by Joseph Nangle, OFM
Pax Christi USA Ambassador of Peace
This week the Catholic community marked two notable realities in the life of a major actor in salvation history, Mary of Nazareth. First on Tuesday the 8th, we celebrated her protection from all evil (her Immaculate Conception); and second, on Saturday the 12th, we mark her appearance on a hillside called Tepeyac in Guadalupe near Mexico City.
The belief in Mary’s Immaculate Conception resides in the DNA of the Catholic faith community. Even today when it is not a major devotion of post-Vatican II Catholicism, we still hold dear that the divine choice of Mary to be the major agent of Christ’s humanity protected her from any taint of sin. We understand that tradition of her Immaculate Conception with all that it implies is very much an Advent story.
More accessible is the Guadalupe story. In the very early colonial period, so the story goes, a poor Mexican native heard beautiful sounds coming from a hill called Tepeyac, in Guadalupe near Mexico City. Following the sound, he sees a vision of a very lovely woman who told him that she was the Mother of the true God.
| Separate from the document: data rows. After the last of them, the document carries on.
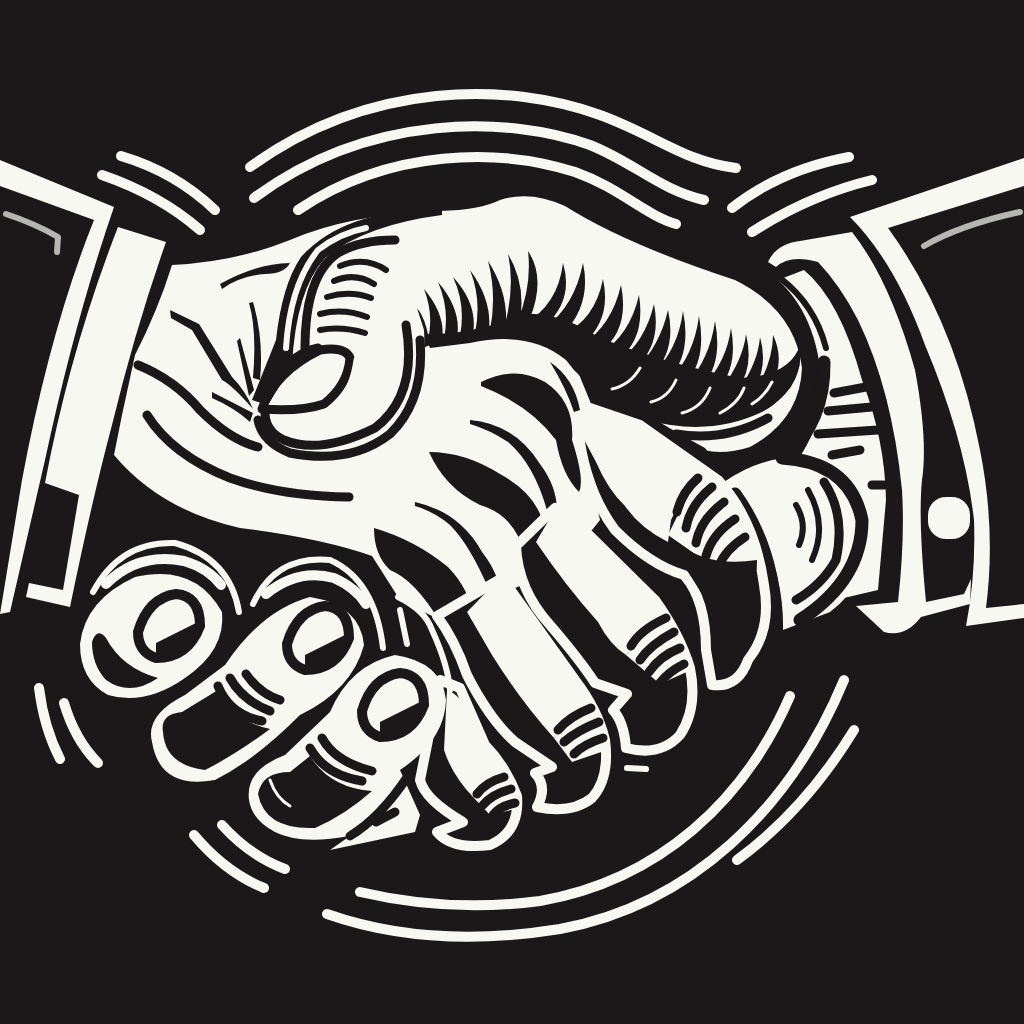
<!DOCTYPE html>
<html lang="en">
<head>
<meta charset="utf-8">
<title>Handshake linocut</title>
<style>
:root { --ink: #1a1819; --paper: #f7f8f2; }
html, body { margin: 0; background: var(--ink); overflow: hidden; }
svg { display: block; width: 1024px; height: 1024px; }
.paper { fill: var(--paper); }
.ink { fill: var(--ink); }
.cut, .line { fill: none; stroke-linecap: round; stroke-linejoin: round; }
.cut { stroke: var(--paper); stroke-width: 10; }
.line { stroke: var(--ink); stroke-width: 9; }
.fine { stroke-width: 6; }
.bold { stroke-width: 13; }
.rim { fill: var(--ink); stroke: var(--paper); stroke-width: 10; stroke-linejoin: round; }
</style>
</head>
<body>
<svg viewBox="0 0 1024 1024" role="img" aria-label="Linocut of two shaking hands in suit sleeves">
<rect class="ink" width="1024" height="1024"/>

<g id="motion-arcs" class="cut">
  <path d="M250 167C370 80 510 82 600 115C655 135 685 162 736 168"/>
  <path d="M254 198C370 112 510 116 590 145C635 163 660 190 704 200"/>
  <path d="M298 210C390 148 500 148 575 172C620 188 645 215 676 224"/>
  <path d="M121 156Q175 172 215 210M102 175Q160 195 200 230"/>
  <path d="M849 157Q780 170 732 208M872 180Q810 195 752 232"/>
  <path d="M39 688Q44 728 60 759M64 703Q75 740 98 763"/>
  <path d="M222 825Q250 856 285 869M194 835Q225 872 264 888"/>
  <path d="M790 696C745 800 660 880 540 901Q450 913 360 892"/>
  <path d="M844 680C790 810 690 905 560 929Q430 950 327 914"/>
  <path d="M854 730Q805 810 737 860"/>
</g>

<g id="left-sleeve">
  <path class="paper" d="M0 160L114 207Q75 320 45 460L10 612L0 614L22 480Q50 330 94 220L0 186Z"/>
  <path class="paper" d="M118 227L166 242Q135 330 112 425Q92 500 70 607L26 597L29 583L63 590L79 495L45 483Q70 350 118 227Z"/>
  <path class="cut fine" d="M6 214Q36 224 58 237L57 252" opacity=".7"/>
</g>

<g id="right-sleeve">
  <path class="paper" d="M1024 158L850 217Q895 262 925 345Q965 440 974 520Q976 575 966 626L1024 618V604L986 608Q996 530 980 450Q955 320 888 228L1024 186Z"/>
  <path class="paper" d="M768 262Q776 244 800 241L852 232Q890 280 915 370Q928 440 922 480Q918 520 926 602L964 594L971 579L970 604L921 617Q905 638 884 632L856 606L898 602Q905 540 902 490Q892 390 858 320Q840 285 818 262Q790 254 776 267Z"/>
  <rect class="paper" x="928" y="497" width="42" height="42" rx="18"/>
  <path class="cut fine" d="M924 246Q960 225 1020 212" opacity=".7"/>
</g>

<g id="right-wrist">
  <path class="paper" d="M778 280L804 270Q840 300 862 380Q885 440 886 500L878 590L835 600L790 470Q815 440 822 400Q822 320 778 280Z"/>
  <g class="line">
    <path d="M756 282Q806 318 810 372Q808 420 750 450Q730 462 705 460" class="bold"/>
    <path d="M780 278Q815 305 826 348" class="fine"/>
    <path d="M824 362Q825 420 785 458" class="bold"/>
    <path d="M834 393L866 387M828 411L872 407M818 434L878 430M832 455L860 450M872 485H884"/>
  </g>
</g>

<g id="right-palm-heel">
  <path class="paper" d="M724 482Q770 450 822 459Q872 475 876 520Q872 580 830 612L783 630Q784 580 762 535Z"/>
  <g class="line">
    <path d="M782 458Q850 462 862 520Q862 580 800 620" class="bold"/>
    <path d="M824 482Q846 515 836 560Q822 585 796 600" />
    <path d="M808 490Q828 525 812 560M796 505Q808 525 799 545" class="fine"/>
    <path d="M735 494Q775 550 776 626" class="bold"/>
  </g>
</g>

<g id="hands">
  <path class="paper" d="M172 265Q235 262 290 240Q350 214 440 211Q480 210 500 200Q530 190 565 206Q625 244 735 280Q795 310 802 368Q800 420 750 447Q715 458 690 445L600 400L580 430L600 520L560 570L510 590L440 620L400 600L372 556Q320 538 240 528Q160 510 114 455L122 415L135 355Q158 310 172 265Z"/>

  <g id="knuckle-shadow">
    <path class="ink" d="M424 334Q470 336 525 314Q560 312 600 338Q670 365 740 378Q790 376 800 345Q805 390 760 412Q715 432 650 416L608 398Q580 380 566 360Q530 330 470 343L430 348Z"/>
    <path class="ink" d="M409 304Q424 306 430 345L418 350Q422 322 409 304Z"/>
    <path id="hatching" class="ink" d="M428 340Q434 315 424 289Q446 315 442 340ZM444 338Q450 310 438 282Q462 310 457 338ZM460 336Q466 305 453 277Q478 304 473 334ZM475 333Q482 300 470 270Q492 300 489 330ZM490 330Q497 295 488 261Q508 292 506 325ZM505 325Q515 285 508 254Q526 284 520 320ZM518 320Q532 285 528 251Q546 278 530 318Z
    M524 324Q558 305 563 263Q574 300 545 326ZM545 328Q575 305 583 263Q592 305 562 335ZM562 335Q595 320 603 279Q612 320 582 345ZM582 345Q612 325 621 285Q630 330 600 352ZM600 354Q630 335 639 295Q646 340 617 360ZM618 362Q645 342 654 304Q662 345 635 368ZM636 370Q660 345 668 310Q677 350 652 375ZM652 375Q678 350 683 311Q692 355 668 380ZM670 380Q694 355 699 316Q707 360 686 382ZM687 384Q710 358 715 321Q723 362 703 385ZM704 386Q727 360 731 328Q738 365 720 387ZM722 388Q743 360 746 334Q754 367 738 388ZM740 388Q758 362 760 337Q768 365 755 388ZM757 388Q773 360 773 335Q785 360 772 385Z"/>
    <path class="cut" style="stroke-width:3" d="M640 368Q630 385 612 389M676 380Q668 398 651 402M710 388Q702 408 682 413M744 388Q738 404 720 413M772 382Q765 396 752 404"/>
    <path class="line" d="M648 416Q710 432 760 408Q785 395 795 365M676 434Q725 442 768 418"/>
    <path class="ink" d="M574 362Q625 405 705 448L728 478L715 488Q640 430 596 416Z"/>
  </g>

  <g id="left-hand-lines">
    <path class="line" d="M138 365Q175 380 200 410Q230 440 258 447M147 415Q172 455 230 478Q280 496 349 497"/>
    <path class="ink" d="M170 310L199 324L232 377Q245 390 253 409Q232 385 222 380L192 330L171 318Z"/>
    <path class="ink" d="M253 302Q264 340 260 380L253 378Q257 330 249 303ZM240 338L254 390L249 396L237 341ZM212 392L253 413L250 422Q235 408 212 398Z"/>
    <path class="ink" d="M220 284Q255 264 290 263Q284 274 265 274Q240 276 222 289Z"/>
    <path class="ink" d="M442 210Q345 208 301 257Q282 285 276 340L252 400L268 405L292 365Q296 290 325 258Q365 225 442 215Z"/>
    <path class="cut fine" d="M286 348Q290 285 318 250Q340 233 366 228"/>
  </g>

  <g id="thumb">
    <path class="paper" d="M305 348Q305 280 340 253Q380 235 405 270L424 330Q428 400 390 430L350 448Q275 460 264 418Z"/>
    <path class="line" d="M305 348Q305 275 338 253Q360 240 395 240M406 325Q418 395 375 428Q320 455 284 440Q266 432 265 414"/>
    <path class="line" d="M262 409Q275 372 320 350Q345 346 350 358Q348 385 324 404Q300 412 262 409M288 364Q304 350 318 348"/>
    <path class="line" d="M296 419Q350 420 358 360" style="stroke:var(--paper)"/>
    <path class="line" d="M420 340Q425 400 390 434Q350 465 290 453Q262 442 258 420"/>
    <g class="line fine"><path d="M340 266Q365 256 386 270M334 281Q355 272 374 284M327 297Q350 290 371 298M320 314Q344 308 367 317M320 330Q342 326 365 333"/></g>
  </g>

  <g id="knuckle-creases" class="ink">
    <path d="M481 382Q515 365 545 382Q575 402 572 440Q585 480 579 492Q562 475 556 440Q530 405 481 386Z"/>
    <path d="M429 452Q465 452 500 474Q548 500 545 545L525 555Q515 515 480 505Q445 488 429 452Z"/>
    <path d="M374 528Q415 540 448 567Q470 590 472 615L440 622Q415 580 390 570Q374 555 374 528Z"/>
    <path d="M550 362Q574 378 580 410L574 412Q566 388 550 362Z"/>
    <path d="M470 420Q515 424 540 464Q558 488 557 514L548 514Q535 465 508 442Q490 430 470 424Z"/>
    <path d="M415 502Q460 512 482 552Q500 575 501 598L490 592Q470 545 450 525Q435 512 415 506Z"/>
  </g>
</g>

<g id="gripping-fingers">
  <g id="index-finger">
    <path class="rim" d="M578 428Q585 490 615 530Q650 565 684 575Q706 600 706 650L712 685Q738 688 748 660Q772 630 764 585Q755 520 718 480L640 425L590 408Z"/>
    <path class="paper" d="M580 432L592 408Q612 412 640 428L704 472Q685 490 671 520L668 542Q640 528 625 506Q608 490 596 462Z"/>
    <path class="paper" d="M700 470Q752 512 762 570L732 580L668 535Z"/>
    <g class="line"><path d="M698 478Q682 492 677 512M712 487Q690 505 686 528M724 502Q700 520 696 543M735 519Q712 534 706 556M745 537Q725 550 719 566"/></g>
    <path class="ink" d="M674 540Q705 568 757 560L756 600L712 610L690 575Z"/>
  </g>
  <g id="middle-finger">
    <path class="rim" d="M516 546Q518 590 550 625Q580 660 595 683L627 694L613 710Q624 722 626 748Q660 757 680 735Q698 708 690 668Q680 635 655 600L582 528L555 508Z"/>
    <path class="paper" d="M536 542L556 508L583 528Q635 570 667 612L626 655Q610 645 598 622Q565 585 536 542Z"/>
    <path class="paper" d="M665 610Q686 636 691 670L660 684L626 655Z"/>
    <g class="line"><path d="M666 618Q640 630 631 646M674 632Q650 645 640 660M680 648Q660 656 649 672M684 664Q668 672 659 684"/></g>
  </g>
  <g id="ring-finger">
    <path class="rim" d="M437 616Q455 640 467 675Q490 720 515 742L552 767L535 773Q548 787 537 807Q572 814 592 798Q610 778 605 740Q598 710 575 680L502 578L478 592Z"/>
    <path class="paper" d="M467 612L502 576Q540 640 592 700L554 738Q520 700 492 655Z"/>
    <path class="paper" d="M590 698Q606 722 607 750L572 762L554 738Z"/>
    <g class="line"><path d="M591 708Q570 716 558 730M599 722Q578 730 564 742M603 738Q584 744 574 754"/></g>
  </g>
  <g id="little-finger">
    <path class="rim" d="M440 680Q430 730 420 780Q425 800 463 822L437 832Q452 850 490 845Q520 832 517 796Q505 765 485 745L460 688Z"/>
    <path class="paper" d="M447 690Q463 695 478 730L506 770L473 797Q452 775 444 750Z"/>
    <path class="paper" d="M505 768Q520 785 519 808L490 815L473 797Z"/>
    <g class="line"><path d="M504 777Q486 782 477 794M511 789Q492 794 483 805M515 803Q500 806 493 815"/></g>
  </g>
  <path class="cut fine" d="M398 597Q425 610 432 630Q448 665 450 690M627 768L646 769"/>
</g>

<g id="wrapping-fingertips">
  <g class="cut">
    <path class="fine" d="M93 592Q120 541 175 543Q230 558 239 612"/>
    <path d="M106 584Q138 552 184 561Q208 568 221 585"/>
    <path class="fine" d="M253 604Q275 555 330 560Q375 580 383 648M400 610L407 644"/>
    <path d="M266 594Q298 568 334 578Q356 588 366 604"/>
  </g>
  <g id="fingertip-outer">
    <path class="paper" d="M80 644Q85 600 135 577Q195 563 222 612Q226 650 185 678Q145 706 108 695Q80 680 80 644Z"/>
    <path class="ink" d="M92 642Q97 627 106 638Q122 668 158 678Q130 697 106 680Q92 665 92 642Z"/>
  </g>
  <g id="fingertip-middle">
    <path class="paper" d="M152 742Q145 715 185 695L225 665Q262 610 310 597Q360 605 364 645Q352 690 300 715Q255 760 215 780Q160 790 152 742Z"/>
    <path class="ink" d="M163 732Q160 714 182 712L218 690Q235 722 270 729Q235 755 205 770Q165 765 163 732Z"/>
    <path class="line" d="M218 686Q230 715 262 721M230 678Q242 700 270 711M246 674Q260 694 280 700"/>
  </g>
  <g id="fingertip-inner">
    <path class="paper" d="M249 800Q245 770 285 755L330 712Q350 665 395 655Q442 662 446 700Q445 740 400 770L420 815L415 832L330 850L350 836Q300 845 275 832Q252 820 249 800Z"/>
    <path class="ink" d="M258 794Q262 772 290 772L310 756Q330 788 372 791Q345 815 315 828Q265 830 258 794Z"/>
    <path class="line" d="M310 748Q325 775 362 781M322 738Q335 762 372 771"/>
    <path class="line" d="M408 776Q380 818 350 836M395 812L376 822"/>
    <path class="cut" style="stroke-width:3" d="M270 780Q276 798 290 806"/>
  </g>
  <defs>
    <g id="nail">
      <path class="paper" d="M-30 6Q-20 -28 8 -32Q32 -30 32 0Q20 32 -12 32Q-30 26 -30 6Z" style="stroke:var(--ink);stroke-width:10"/>
      <path class="ink" d="M-12 17L28 -3L26 10Q10 32 -12 32Z"/>
    </g>
  </defs>
  <use href="#nail" x="168" y="626"/>
  <use href="#nail" x="317" y="638"/>
  <use href="#nail" x="392" y="705"/>
</g>
</svg>
</body>
</html>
We say that the legend of “la Guadalupana” is accessible because, as liberation theologian Gustavo Gutierrez has pointed out, it holds a compelling and modern truth. Like practically every story of similar apparitions, the Virgen instructs the poorest to call on the most powerful to a specific action. Juan Diego, the Mexican Indian peasant, lowest of the low in the social strata of that time and place, must carry a message from the Virgen Mary to His Grace, Juan de Zumárraga, the powerful bishop of Mexico City. Gutierrez insists that this inversion of the prevailing social norms of the time reflects the prayer of the Immaculate One, “God has scattered the proud in the conceit of their hearts, brought down the mighty from their thrones and raised the lowly, filled the hungry with good things and sent the rich away hungry” (Luke1:51-53). Mary reflects God’s preferential option for the poor. It engages us as never before. The event is also central to Advent.
“La Guadalupana”—and her understanding of God’s concern for the poor—has an equally urgent and specific message for the powerful today, equal to that delivered by little Juan Diego to His Grace, Juan de Zumárraga. As humanity begins to receive the benefits of the miraculous scientific achievement, a vaccine to prevent COVID-19, the clear message is that it must be shared equitably with the 7.8 billion of us across the planet. Some are already asking if the vaccine will actually belong to all nations and be administered first to those places in the world which need it most. One immediately thinks of Haiti and Zimbabwe and situations like the refugee camp Lampedusa in Sicily, the children in detention centers on our Southern border—the list of these unprotected “hot spots” goes on and on.
We may not be able to do very much personally about this global moral challenge, which is a first and crucial test of humanity’s possibilities for a “new normal” of universal brother- and sisterhood. However, there are prominent individuals like Pope Francis and U.N. Secretary General António Guterres who are raising their voices in this regard. Weeks ago, the Pope set up a high-level Vatican commission to work with other national and international agencies for global equity in distributing the vaccine. Guterres warned this week, “Vaccine nationalism leaves the world’s poorest nations unable to secure COVID-19 vaccine.”
Surely as we move into this era of COVID-19 prevention, more and more voices will be raised in this regard. Pax Christi’s voice has to be among them in this greatest challenge ever to humanity.
Joe Nangle OFM is a Pax Christi USA Ambassador of Peace. As a member of the Assisi Community in Washington, D.C., he is dedicated to simple living and social change. Joe also serves as the Pastoral Associate for the Latino community at Our Lady Queen of Peace, Arlington, Virginia.
One thought on “Our Lady of Guadalupe has a message for the powerful today on the vaccine for COVID-19”
Overall this is a beautiful and timely reflection. Thank you Joe. But one thing make me cringe bit from my perspective gained from 26 years pastoring a Hispanic/Latino parish, and that is the reference to “little Juan Diego.” He has been declared a saint, and was a full grown man by all accounts in the story. We had a marvelous statue in our parish depicting him as a strong and holy indigenous person of Mexico. Viva San Juan Diego y la Vigen de Guadalupe!